Since 2011 the political and economic reforms introduced by the government of Myanmar have made strong gains in terms of improving the energy sector in the country. However, only a quarter of the general population has access to electricity services. By implementing energy-efficiency policies, Myanmar could improve the situation and benefit from significant savings.
Global Environment Facility-UN Environment’s United for Efficiency and the Association of Southeast Asian Nations (ASEAN) SHINE programme have supported Myanmar since 2015 in developing and implementing energy-efficiency policies for appliances, lighting and equipment.
According to a United for Efficiency Country Savings Assessments, Myanmar could reduce its annual national electricity use by over 6 per cent in 2030—saving nearly $60 million in reduced electricity bills—by putting in place minimum energy performance standards for lighting, residential refrigerators, room air conditioners, distribution transformers and industrial electric motors.
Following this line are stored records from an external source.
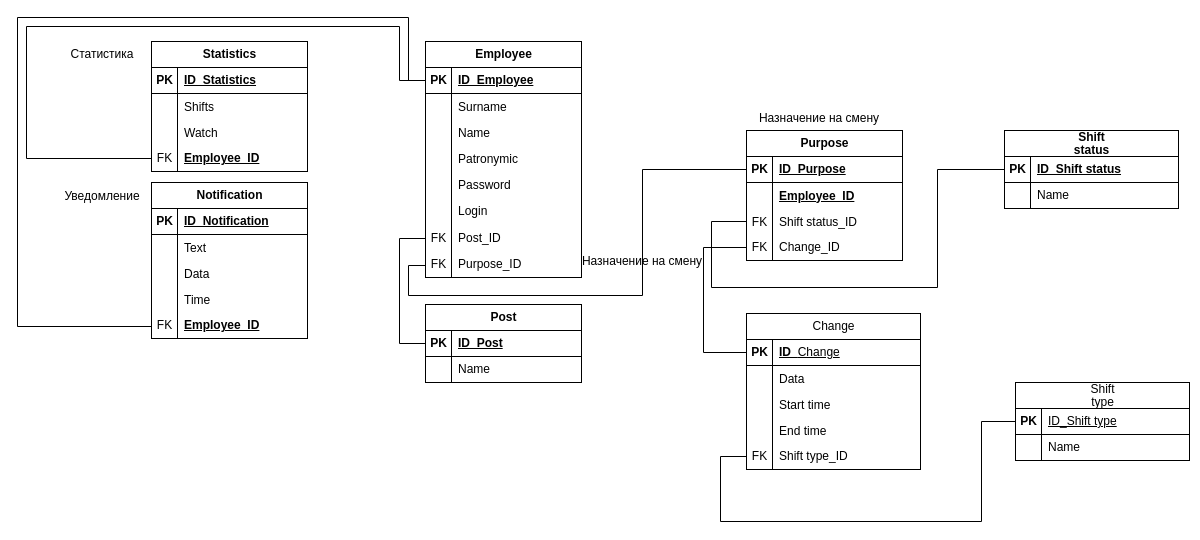
<!DOCTYPE html>
<html lang="en">
<head>
<meta charset="utf-8">
<title>Shift scheduling: entity relationship diagram</title>
<style>
:root { --ink: #000; --paper: #fff; --row: 26px; }
* { box-sizing: border-box; margin: 0; padding: 0; }
body { width: 1200px; height: 540px; overflow: hidden; background: var(--paper); }
.diagram { position: relative; width: 1200px; height: 540px; overflow: hidden; color: var(--ink); font: 12px/13px "Liberation Sans", Arial, sans-serif; }
.connectors { position: absolute; inset: 0; fill: none; stroke: var(--ink); stroke-width: 1; }
.entity { position: absolute; width: 157px; border: 1px solid var(--ink); background: var(--paper); }
.wide { width: 175px; }
.entity h2 { display: flex; align-items: center; justify-content: center; height: var(--row); border-bottom: 1px solid var(--ink); font: inherit; font-weight: 700; text-align: center; }
.entity h2.plain { font-weight: 400; }
.field { display: grid; grid-template-columns: 26px 1fr; height: var(--row); }
.field > * { display: flex; align-items: center; white-space: pre; }
.key { justify-content: center; border-right: 1px solid var(--ink); }
.name { padding-left: 6px; }
.primary { border-bottom: 1px solid var(--ink); }
.primary .key, .strong { font-weight: 700; }
.field u { text-underline-offset: 1px; }
.field:last-child { height: 25px; }
.field.tall { height: 28px; }
.caption { position: absolute; transform: translate(-50%, -50%); white-space: nowrap; }
#statistics { left: 151px; top: 41px; }
#notification { left: 151px; top: 182px; }
#employee { left: 425px; top: 41px; }
#post { left: 425px; top: 304px; }
#purpose { left: 746px; top: 130px; }
#change { left: 746px; top: 313px; }
#shift-status { left: 1004px; top: 130px; }
#shift-type { left: 1015px; top: 382px; }
</style>
</head>
<body>
<main class="diagram">
  <svg class="connectors" width="1200" height="540" viewBox="0 0 1200 540" aria-hidden="true">
    <g transform="translate(.5 .5)">
      <polyline points="151,158 26,158 26,26 399,26 399,80 425,80"/>
      <polyline points="151,326 17,326 17,17 408,17 408,80 425,80"/>
      <polyline points="425,238 399,238 399,343 425,343"/>
      <polyline points="425,265 408,265 408,295 642,295 642,169 746,169"/>
      <polyline points="746,221 711,221 711,287 937,287 937,169 1004,169"/>
      <polyline points="746,247 703,247 703,352 746,352"/>
      <polyline points="746,456 720,456 720,521 981,521 981,421 1015,421"/>
    </g>
  </svg>

  <p class="caption" style="left:102px;top:54px">Статистика</p>
  <p class="caption" style="left:102px;top:196px">Уведомление</p>
  <p class="caption" style="left:642px;top:261px">Назначение на смену</p>
  <p class="caption" style="left:819px;top:118px">Назначение на смену</p>

  <section class="entity" id="statistics">
    <h2>Statistics</h2>
    <div class="field primary"><span class="key">PK</span><span class="name strong"><u>ID_Statistics</u></span></div>
    <div class="field"><span class="key"></span><span class="name">Shifts</span></div>
    <div class="field"><span class="key"></span><span class="name">Watch</span></div>
    <div class="field"><span class="key">FK</span><span class="name strong"><u>Employee_ID</u></span></div>
  </section>

  <section class="entity" id="notification">
    <h2>Notification</h2>
    <div class="field primary"><span class="key">PK</span><span class="name strong"><u>ID_Notification</u></span></div>
    <div class="field"><span class="key"></span><span class="name">Text</span></div>
    <div class="field"><span class="key"></span><span class="name">Data</span></div>
    <div class="field"><span class="key"></span><span class="name">Time</span></div>
    <div class="field"><span class="key">FK</span><span class="name strong"><u>Employee_ID</u></span></div>
  </section>

  <section class="entity" id="employee">
    <h2>Employee</h2>
    <div class="field primary"><span class="key">PK</span><span class="name strong"><u>ID_Employee</u></span></div>
    <div class="field"><span class="key"></span><span class="name">Surname</span></div>
    <div class="field"><span class="key"></span><span class="name">Name</span></div>
    <div class="field"><span class="key"></span><span class="name">Patronymic</span></div>
    <div class="field"><span class="key"></span><span class="name">Password</span></div>
    <div class="field"><span class="key"></span><span class="name">Login</span></div>
    <div class="field tall"><span class="key">FK</span><span class="name">Post_ID</span></div>
    <div class="field"><span class="key">FK</span><span class="name">Purpose_ID</span></div>
  </section>

  <section class="entity" id="post">
    <h2>Post</h2>
    <div class="field primary"><span class="key">PK</span><span class="name strong"><u>ID_Post</u></span></div>
    <div class="field"><span class="key"></span><span class="name">Name</span></div>
  </section>

  <section class="entity" id="purpose">
    <h2>Purpose</h2>
    <div class="field primary"><span class="key">PK</span><span class="name strong"><u>ID_Purpose</u></span></div>
    <div class="field"><span class="key"></span><span class="name strong"><u>Employee_ID</u></span></div>
    <div class="field"><span class="key">FK</span><span class="name">Shift status_ID</span></div>
    <div class="field"><span class="key">FK</span><span class="name">Change_ID</span></div>
  </section>

  <section class="entity wide" id="change">
    <h2 class="plain">Change</h2>
    <div class="field primary"><span class="key">PK</span><span class="name"><u><b>ID_</b>Change</u></span></div>
    <div class="field"><span class="key"></span><span class="name">Data</span></div>
    <div class="field"><span class="key"></span><span class="name">Start time</span></div>
    <div class="field"><span class="key"></span><span class="name">End time</span></div>
    <div class="field"><span class="key">FK</span><span class="name">Shift type_ID</span></div>
  </section>

  <section class="entity wide" id="shift-status">
    <h2><span>Shift<br>status</span></h2>
    <div class="field primary"><span class="key">PK</span><span class="name strong"><u>ID_Shift status</u></span></div>
    <div class="field"><span class="key"></span><span class="name">Name</span></div>
  </section>

  <section class="entity wide" id="shift-type">
    <h2 class="plain"><span>Shift<br>type</span></h2>
    <div class="field primary"><span class="key">PK</span><span class="name"><u>ID_Shift type</u></span></div>
    <div class="field"><span class="key"></span><span class="name">Name</span></div>
  </section>
</main>
</body>
</html>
Ms. Naing Naing Linn, Director from the Ministry of Industry, explains: “Currently in Myanmar, most appliances, lighting and equipment are imported. If other countries, especially in ASEAN, have already specified the energy performance standard on such imported appliances, then the ones that do not meet their standards may enter our country. We want to protect our market from inefficient products.”
However, the country faces challenges in implementing such measures. “Myanmar has limited capabilities, and no previous experience in developing or implementing energy-efficiency policies,” Ms. Linn says.
Through United for Efficiency, Myanmar has received valuable support to tackle these challenges, such as support to develop energy-efficiency policies allowing them to take advantage of their savings potential. It has also been able to learn from other countries’ experiences through workshops and seminars.
“We learn from and share experiences with colleagues from other countries,” Ms. Linn says.
Recently, Myanmar also started to participate in the ASEAN SHINE programme. The public-private partnership between UN Environment and the International Copper Association aims to increase the market share of efficient air conditioners and lighting in ASEAN countries through harmonisation of test methods and energy-efficiency standards, adoption of common minimum energy performance standards, and changing consumers’ purchasing attitudes in favour of energy-efficient products. UN Environment and Myanmar will also be working together on a separate Global Environment Facility project aimed at assisting implementing energy-efficiency policy.
“We have learned a lot about energy efficiency and in particular lighting through our participation in ASEAN SHINE,” Ms. Linn says.
For her, energy efficiency is a joint effort with the private sector. The work is only beginning. “We are now building our Ministry’s capacity and raising awareness in parallel, but we also want to make it easy for our business sector to implement energy-efficiency standards in their work,” Ms. Linn says.